[Dataset entries]
*** Begin section ***
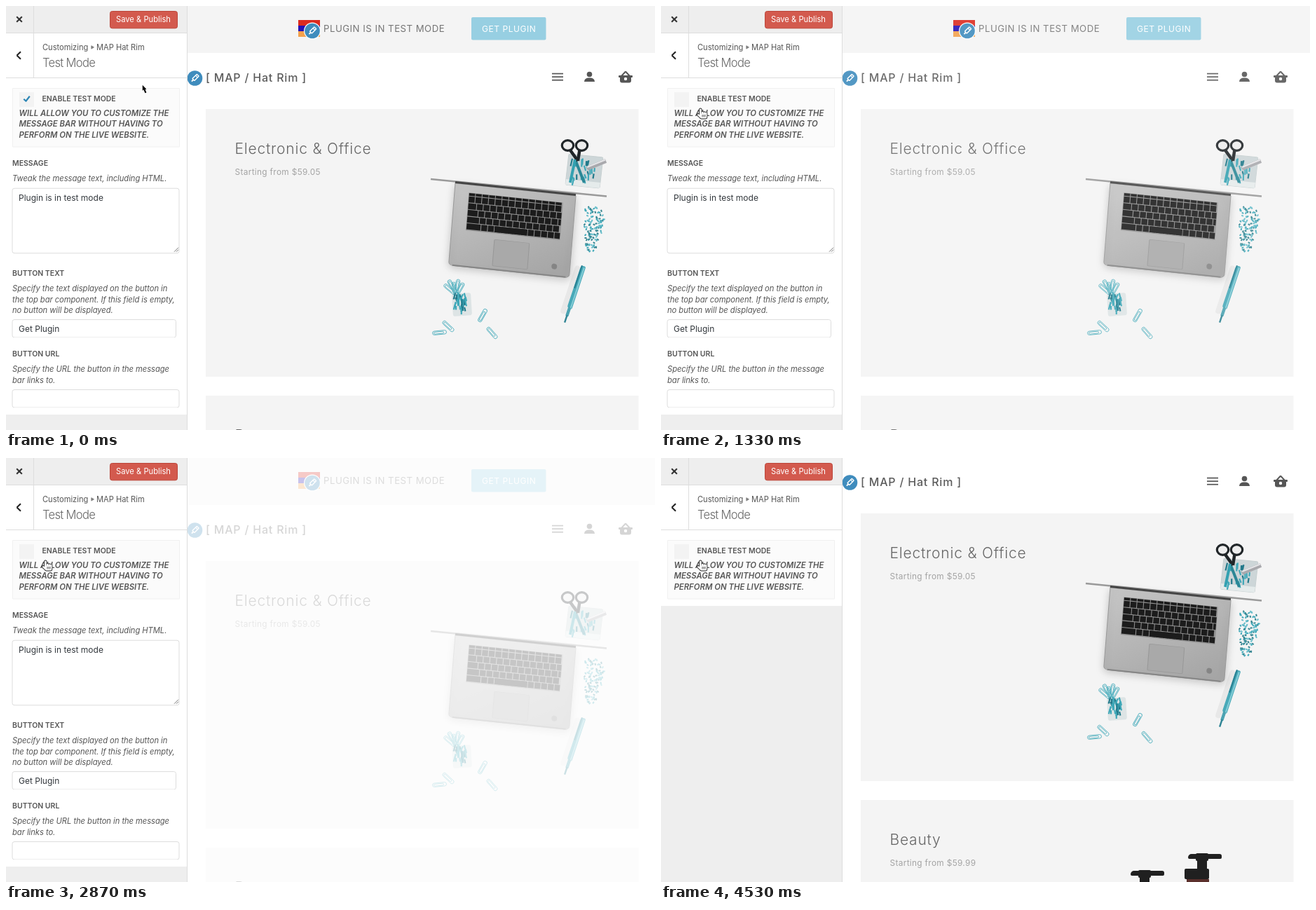
An HTML page with a canvas that plays this animation: 926 px wide and 605 px high, repeating every 4.59 s.

```html
<!DOCTYPE html>
<html lang="en">
<head>
<meta charset="utf-8">
<title>Test mode toggle</title>
<style>
html, body { margin: 0; width: 100%; height: 100%; overflow: hidden; background: #fff; }
canvas { display: block; }
</style>
</head>
<body>
<canvas id="stage" width="926" height="605"></canvas>
<script>
const ctx = document.getElementById('stage').getContext('2d');
const LOOP = 4590;
const SWAP = 3150;
const SIDEBAR = 258;
const BAR_HEIGHT = 68;

const phase = (t, from, to) => Math.max(0, Math.min(1, (t - from) / (to - from)));
const swing = p => 0.5 - Math.cos(p * Math.PI) / 2;
const mix = (a, b, p) => a + (b - a) * p;
const times = (n, draw) => { for (let i = 0; i < n; i++) draw(i); };

function randomizer(seed) {
  const next = () => (seed = (seed * 16807) % 2147483647) / 2147483647;
  return (from, to) => mix(from, to, next());
}

/* Drawing helpers */

const style = (font, color, spacing = 0) =>
  ({ font: font + ' Inter, sans-serif', color, spacing: spacing + 'px' });

const styles = {
  label: style('600 10.5px', '#555'),
  strong: style('italic 600 11.35px', '#555'),
  hint: style('italic 400 11.2px', '#555', -0.04),
  field: style('400 12px', '#32373c'),
  crumb: style('400 11.1px', '#555'),
  title: style('300 16.6px', '#666', -0.7),
  save: style('400 11.2px', '#fff'),
  bar: style('400 13.2px', '#757575', 0.5),
  cta: style('400 12px', '#fff', 0.55),
  site: style('500 16px', '#5c5c5c', 0.8),
  heading: style('300 21px', '#666', 0.8),
  price: style('400 11.8px', '#a3a3a3', 0.35)
};

function text(str, x, y, { font, color, spacing }) {
  ctx.font = font;
  ctx.letterSpacing = spacing;
  ctx.fillStyle = color;
  ctx.fillText(str, x, y);
}

function paint(fill, stroke, width = 1) {
  if (fill) { ctx.fillStyle = fill; ctx.fill(); }
  if (stroke) { ctx.strokeStyle = stroke; ctx.lineWidth = width; ctx.stroke(); }
}

function rect(x, y, w, h, color) {
  ctx.fillStyle = color;
  ctx.fillRect(x, y, w, h);
}

function box(x, y, w, h, r, ...colors) {
  ctx.beginPath();
  ctx.roundRect(x, y, w, h, r);
  paint(...colors);
}

function oval(x, y, rx, ry, ...colors) {
  ctx.beginPath();
  ctx.ellipse(x, y, rx, ry, 0, 0, 7);
  paint(...colors);
}

function line(x1, y1, x2, y2, color, width = 1) {
  ctx.beginPath();
  ctx.moveTo(x1, y1);
  ctx.lineTo(x2, y2);
  paint(null, color, width);
}

function scoped(draw) {
  ctx.save();
  draw();
  ctx.restore();
}

function placed(x, y, angle, draw) {
  scoped(() => {
    ctx.translate(x, y);
    ctx.rotate(angle);
    draw();
  });
}

// Maps a 100 by 100 square onto the parallelogram spanned by two edges.
function skewed(x, y, [ux, uy], [vx, vy], draw) {
  scoped(() => {
    ctx.transform(ux / 100, uy / 100, vx / 100, vy / 100, x, y);
    draw();
  });
}

function clipped(x, y, w, h, draw) {
  scoped(() => {
    ctx.beginPath();
    ctx.rect(x, y, w, Math.max(0, h));
    ctx.clip();
    draw();
  });
}

/* Preview pane */

function badge(x, y) {
  oval(x, y, 12, 12, '#fff');
  oval(x, y, 10.8, 10.8, '#3f8cbd');
  placed(x, y, Math.PI / 4, () => {
    box(-2, -6, 4, 9, 0.5, null, '#fff', 1.4);
    line(-2, -3.4, 2, -3.4, '#fff', 1.2);
    line(0, 3, 0, 6.5, '#fff', 2);
  });
}

function laptop() {
  skewed(641, 253, [172, 18], [-9.5, 117], () => {
    scoped(() => {
      ctx.shadowColor = 'rgba(0,0,0,.2)';
      ctx.shadowBlur = 12;
      ctx.shadowOffsetY = 3;
      const metal = ctx.createLinearGradient(0, 0, 80, 100);
      metal.addColorStop(0, '#c6c6c6');
      metal.addColorStop(1, '#a6a6a6');
      box(0, 0, 100, 100, [0, 0, 4, 4], metal, '#999', 0.6);
    });
    line(3, 99.3, 97, 99.3, '#858585', 1.6);
    keyboard(12.2, 10, 77.3, 45);
    box(36, 63, 29, 32, 1, '#a9a9a9', '#989898', 0.6);
    oval(87, 88, 2.3, 3.4, '#858585');
  });
  line(606, 247, 857, 271.5, '#9a9a9a', 2.6);
  line(641, 251.5, 813, 269.5, '#454545', 3.2);
}

function keyboard(x, y, w, h) {
  const pitch = w / 14;
  const rowHeight = h / 5.5;
  rect(x - 0.4, y - 0.4, w + 0.8, h + 0.8, '#929292');
  times(6, row => {
    const top = row ? y + (row - 0.5) * rowHeight : y;
    const height = rowHeight * (row ? 1 : 0.5) - 0.9;
    const shift = row > 1 ? (row - 1) * pitch * 0.3 : 0;
    rect(x, top, pitch + shift - 0.6, height, '#1c1c1c');
    for (let k = x + pitch + shift; k < x + w - 1; k += pitch) {
      rect(k, top, Math.min(pitch - 0.6, x + w - k), height, '#1c1c1c');
    }
    if (row === 5) rect(x + w * 0.3, top, w * 0.35, height, '#1c1c1c');
  });
}

function shards(seed, count, x, y, w, h) {
  const random = randomizer(seed);
  times(count, i => {
    const sx = x + random(0, w);
    const sy = y + random(0, h);
    line(sx, sy, sx + random(-3, 3), sy + random(5, 11), i % 3 ? '#3fa8b8' : '#237a8b', 2.2);
  });
}

function scissorsCup() {
  skewed(803, 211, [49, 5], [-5, 44], () => {
    box(0, 0, 100, 100, 4, 'rgba(190,203,206,.7)', '#c6cfd0', 2);
    rect(0, 82, 100, 18, 'rgba(235,240,240,.8)');
  });
  shards(61, 20, 808, 217, 34, 30);
  line(829, 232, 856, 221, '#a9a9ad', 6);
  line(829, 230, 855, 219.5, '#e5e5e8', 2);
  for (const [x, side] of [[801.5, 1], [821.5, -1]]) {
    line(812, 219, 815 + side * 10, 252, side > 0 ? '#2b8796' : '#34a1b1', 4);
    line(x + side * 3, 205, 816, 221, '#202528', 4.5);
    oval(x, 199, 8.2, 7.3, '#ededed', '#202528', 3.2);
  }
}

function pins() {
  const random = randomizer(907);
  times(115, i => {
    const p = random(0, 1) ** 1.2;
    const spread = mix(15, 6, p * p);
    const x = mix(840, 835, p) + random(-spread, spread);
    const y = mix(288, 349, p);
    const angle = random(0, 6);
    line(x, y, x + Math.cos(angle) * 3, y + Math.sin(angle) * 3,
      `hsl(188 48% ${38 + i % 3 * 11}%)`, 2);
  });
}

function pen() {
  placed(824, 371, Math.atan2(81, -27), () => {
    box(2, 3, 72, 8, 4, 'rgba(0,0,0,.05)');
    box(0, -3.6, 64, 7.2, [2, 2, 4, 4], '#48a9b8');
    rect(2, -2.6, 62, 2, '#86cdd7');
    rect(0, 1.2, 34, 2, '#277f91');
    box(62, -2.2, 14, 4.4, 2, '#4ca3b2');
    line(74, 0, 85, 0, '#2f8494', 2.4);
  });
}

function clip(x, y, angle) {
  placed(x, y, angle, () => {
    box(-10, -2.7, 20, 5.4, 2.7, null, '#59b3c1', 0.9);
    box(-8, -1.3, 14, 2.8, 1.4, null, '#59b3c1', 0.9);
  });
}

function clipCup() {
  skewed(636, 411, [27, -2], [2, 32], () => box(0, 0, 100, 100, 10, 'rgba(215,224,225,.8)'));
  times(5, i => clip(633 + i * 3.6, 404 - i % 2 * 4, 0.7 + i * 0.35));
  shards(33, 32, 641, 408, 15, 23);
}

function pump(x, y) {
  const dark = '#202020';
  box(x, y, 48, 7, [5, 3, 2, 2], dark);
  box(x + 11, y - 1, 18, 11, 2, dark);
  rect(x + 13, y + 8, 14, 15, dark);
}

function icons() {
  const gray = '#565656';
  times(3, i => rect(779, 95.7 + i * 4.6, 16, 1.7, gray));
  oval(832.5, 97.5, 3.8, 3.8, gray);
  box(825, 102.5, 15, 5.6, [7, 7, 0, 0], gray);
  for (const side of [-1, 1]) line(884, 93.5, 884 + side * 6, 100, gray, 1.9);
  box(874, 99, 20, 3, 1, gray);
  box(876, 100, 16, 9.5, [0, 0, 3, 3], gray);
  oval(884, 104, 2.2, 2.2, '#fff');
}

function card(y, heading, price) {
  rect(285, y, 617.5, 382, '#f4f4f4');
  text(heading, 326.5, y + 63.5, styles.heading);
  text(price, 326.5, y + 94, styles.price);
}

function preview() {
  rect(SIDEBAR + 1, 0, 667, 67, '#f4f4f4');
  ['#db2b1f', '#2411b5', '#f3a14d'].forEach((c, i) => rect(417, 20 + i * 8, 31, 8, c));
  badge(437, 35.5);
  text('PLUGIN IS IN TEST MODE', 453, 36.7, styles.bar);
  box(664, 16, 106.5, 32.5, 2, '#97cfe2');
  text('GET PLUGIN', 679, 36.7, styles.cta);

  badge(269.5, 103);
  text('[ MAP / Hat Rim ]', 285, 108, styles.site);
  icons();

  card(147, 'Electronic & Office', 'Starting from $59.05');
  laptop();
  scissorsCup();
  pins();
  pen();
  clipCup();
  clip(618.5, 466, -0.1);
  clip(631, 457, 0.75);
  clip(680, 441.5, -1.05);
  clip(693.5, 466.5, 0.85);

  card(556, 'Beauty', 'Starting from $59.99');
  pump(670, 657);
  pump(752, 633);
  box(747, 654, 35, 15, 2, '#202020');
  rect(750, 669, 32, 20, '#5b302c');
}

/* Settings panel */

const controls = [
  {
    label: 'MESSAGE', value: 'Plugin is in test mode', width: 238, height: 92.5, gap: 32.5,
    hints: ['Tweak the message text, including HTML.']
  },
  {
    label: 'BUTTON TEXT', value: 'Get Plugin', width: 233.5, height: 25.5, gap: 27.5,
    hints: ['Specify the text displayed on the button in',
      'the top bar component. If this field is empty,', 'no button will be displayed.']
  },
  {
    label: 'BUTTON URL', value: '', width: 238, height: 25.5, gap: 27.5,
    hints: ['Specify the URL the button in the message', 'bar links to.']
  }
];
const fieldTop = c => 16.4 + 15.3 * c.hints.length;
const controlHeight = c => fieldTop(c) + c.height + c.gap;
const totalHeight = controls.reduce((sum, c) => sum + controlHeight(c), 0);

function control(c, base, height) {
  clipped(0, base - 13, SIDEBAR, height - 14, () => {
    const top = base + fieldTop(c);
    text(c.label, 9, base, styles.label);
    c.hints.forEach((hint, i) => text(hint, 9, base + 22.4 + i * 15.6, styles.hint));
    box(9, top + 0.5, c.width, c.height, 3, '#fff', '#ddd');
    text(c.value, 18, top + 17.8, styles.field);
    if (c.height > 30) {
      for (const s of [3, 6]) line(246 - s, top + 91, 246, top + 91 - s, '#777');
    }
  });
}

function panel(checked, open) {
  rect(0, 0, SIDEBAR, 605, '#eee');
  rect(0, 38, SIDEBAR, 1, '#ddd');
  rect(0, 39, SIDEBAR, 172 + totalHeight * open, '#fff');
  rect(0, 102, SIDEBAR, 1, '#ddd');
  rect(39, 0, 1, 102, '#ddd');
  rect(SIDEBAR, 0, 1, 605, '#ddd');
  for (const side of [-1, 1]) {
    line(19 - 3.8, 19 - side * 3.8, 19 + 3.8, 19 + side * 3.8, '#333', 2.1);
    line(15.5, 70.5, 21, 70.5 + side * 5.2, '#222', 2.1);
  }
  box(148.5, 7.5, 96, 24.3, 3, '#d35a4e', '#bc463a');
  text('Save & Publish', 157, 23.4, styles.save);
  text('Customizing', 52, 62.7, styles.crumb);
  times(4, i => rect(121.5 + i, 56.5 + i * 0.6, 1, 4.8 - i * 1.2, '#555'));
  text('MAP Hat Rim', 129, 62.7, styles.crumb);
  text('Test Mode', 52, 87, styles.title);

  box(9.5, 117.5, 238, 83.5, 0, '#fbfbfb', '#f0f0f0');
  rect(19, 123, 21, 21, '#f3f3f3');
  if (checked) {
    line(25.3, 132.8, 28.8, 136, '#2c86b5', 2.2);
    line(28, 136.2, 33.8, 128.8, '#2c86b5', 2.2);
  }
  text('ENABLE TEST MODE', 51.5, 136.4, styles.label);
  ['WILL ALLOW YOU TO CUSTOMIZE THE', 'MESSAGE BAR WITHOUT HAVING TO', 'PERFORM ON THE LIVE WEBSITE.']
    .forEach((row, i) => text(row, 18.5, 156.6 + i * 15.6, styles.strong));

  let base = 228;
  for (const c of controls) {
    const height = controlHeight(c) * open;
    if (open) control(c, base, height);
    base += height;
  }
}

/* Pointer */

function handShape(color, grow) {
  const part = (x, y, w, h) =>
    box(x - grow, y - grow, w + grow * 2, h + grow * 2, 1.4 + grow, color);
  part(-1, 0, 2.6, 10);
  times(3, i => part(2 + i * 2.5, 4.3 + i * 0.4, 2.4, 6));
  part(0, 7, 9.3, 7);
  placed(-3, 7, 0.75, () => part(0, 0, 7, 2.4));
}

function hand() {
  handShape('#222', 0.9);
  handShape('#fff', 0);
  times(3, i => line(3 + i * 2, 8.5, 3 + i * 2, 12, '#333', 0.8));
}

function arrow() {
  ctx.beginPath();
  ctx.moveTo(0, 0);
  ctx.lineTo(0, 11.5);
  ctx.lineTo(2.8, 9);
  ctx.lineTo(8, 8.2);
  ctx.closePath();
  paint('#000', '#fff', 1.5);
  line(3, 7, 5.4, 12.8, '#000', 2.1);
  paint('#000');
}

function render(t) {
  const swapped = t >= SWAP;
  rect(0, 0, 926, 605, '#fff');
  clipped(SIDEBAR + 1, 0, 667, 605, () => {
    placed(0, swapped ? -BAR_HEIGHT : 0, 0, preview);
    const veil = swapped ? 0 : 0.75 * phase(t, 1300, 1520);
    rect(SIDEBAR + 1, 0, 667, 605, `rgba(255,255,255,${veil})`);
  });
  panel(t < 830, 1 - swing(phase(t, SWAP + 4, SWAP + 204)));

  const reach = swing(phase(t, 50, 520));
  const leave = swing(phase(t, 960, 1190));
  const x = mix(mix(194, 34, reach), 56, leave);
  const y = mix(mix(111, 132.5, reach), 146.5, leave);
  const overBox = y > 117 && (t < SWAP || t > 3930);
  placed(x, y, 0, overBox ? hand : arrow);
}

function tick() {
  render(performance.now() % LOOP);
  requestAnimationFrame(tick);
}
tick();
</script>
</body>
</html>
```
*** End section ***
*Your goal*:
Filter the records above for the string "metal" and copy each matching line.

*Answer section*:
      const metal = ctx.createLinearGradient(0, 0, 80, 100);
      metal.addColorStop(0, '#c6c6c6');
      metal.addColorStop(1, '#a6a6a6');
      box(0, 0, 100, 100, [0, 0, 4, 4], metal, '#999', 0.6);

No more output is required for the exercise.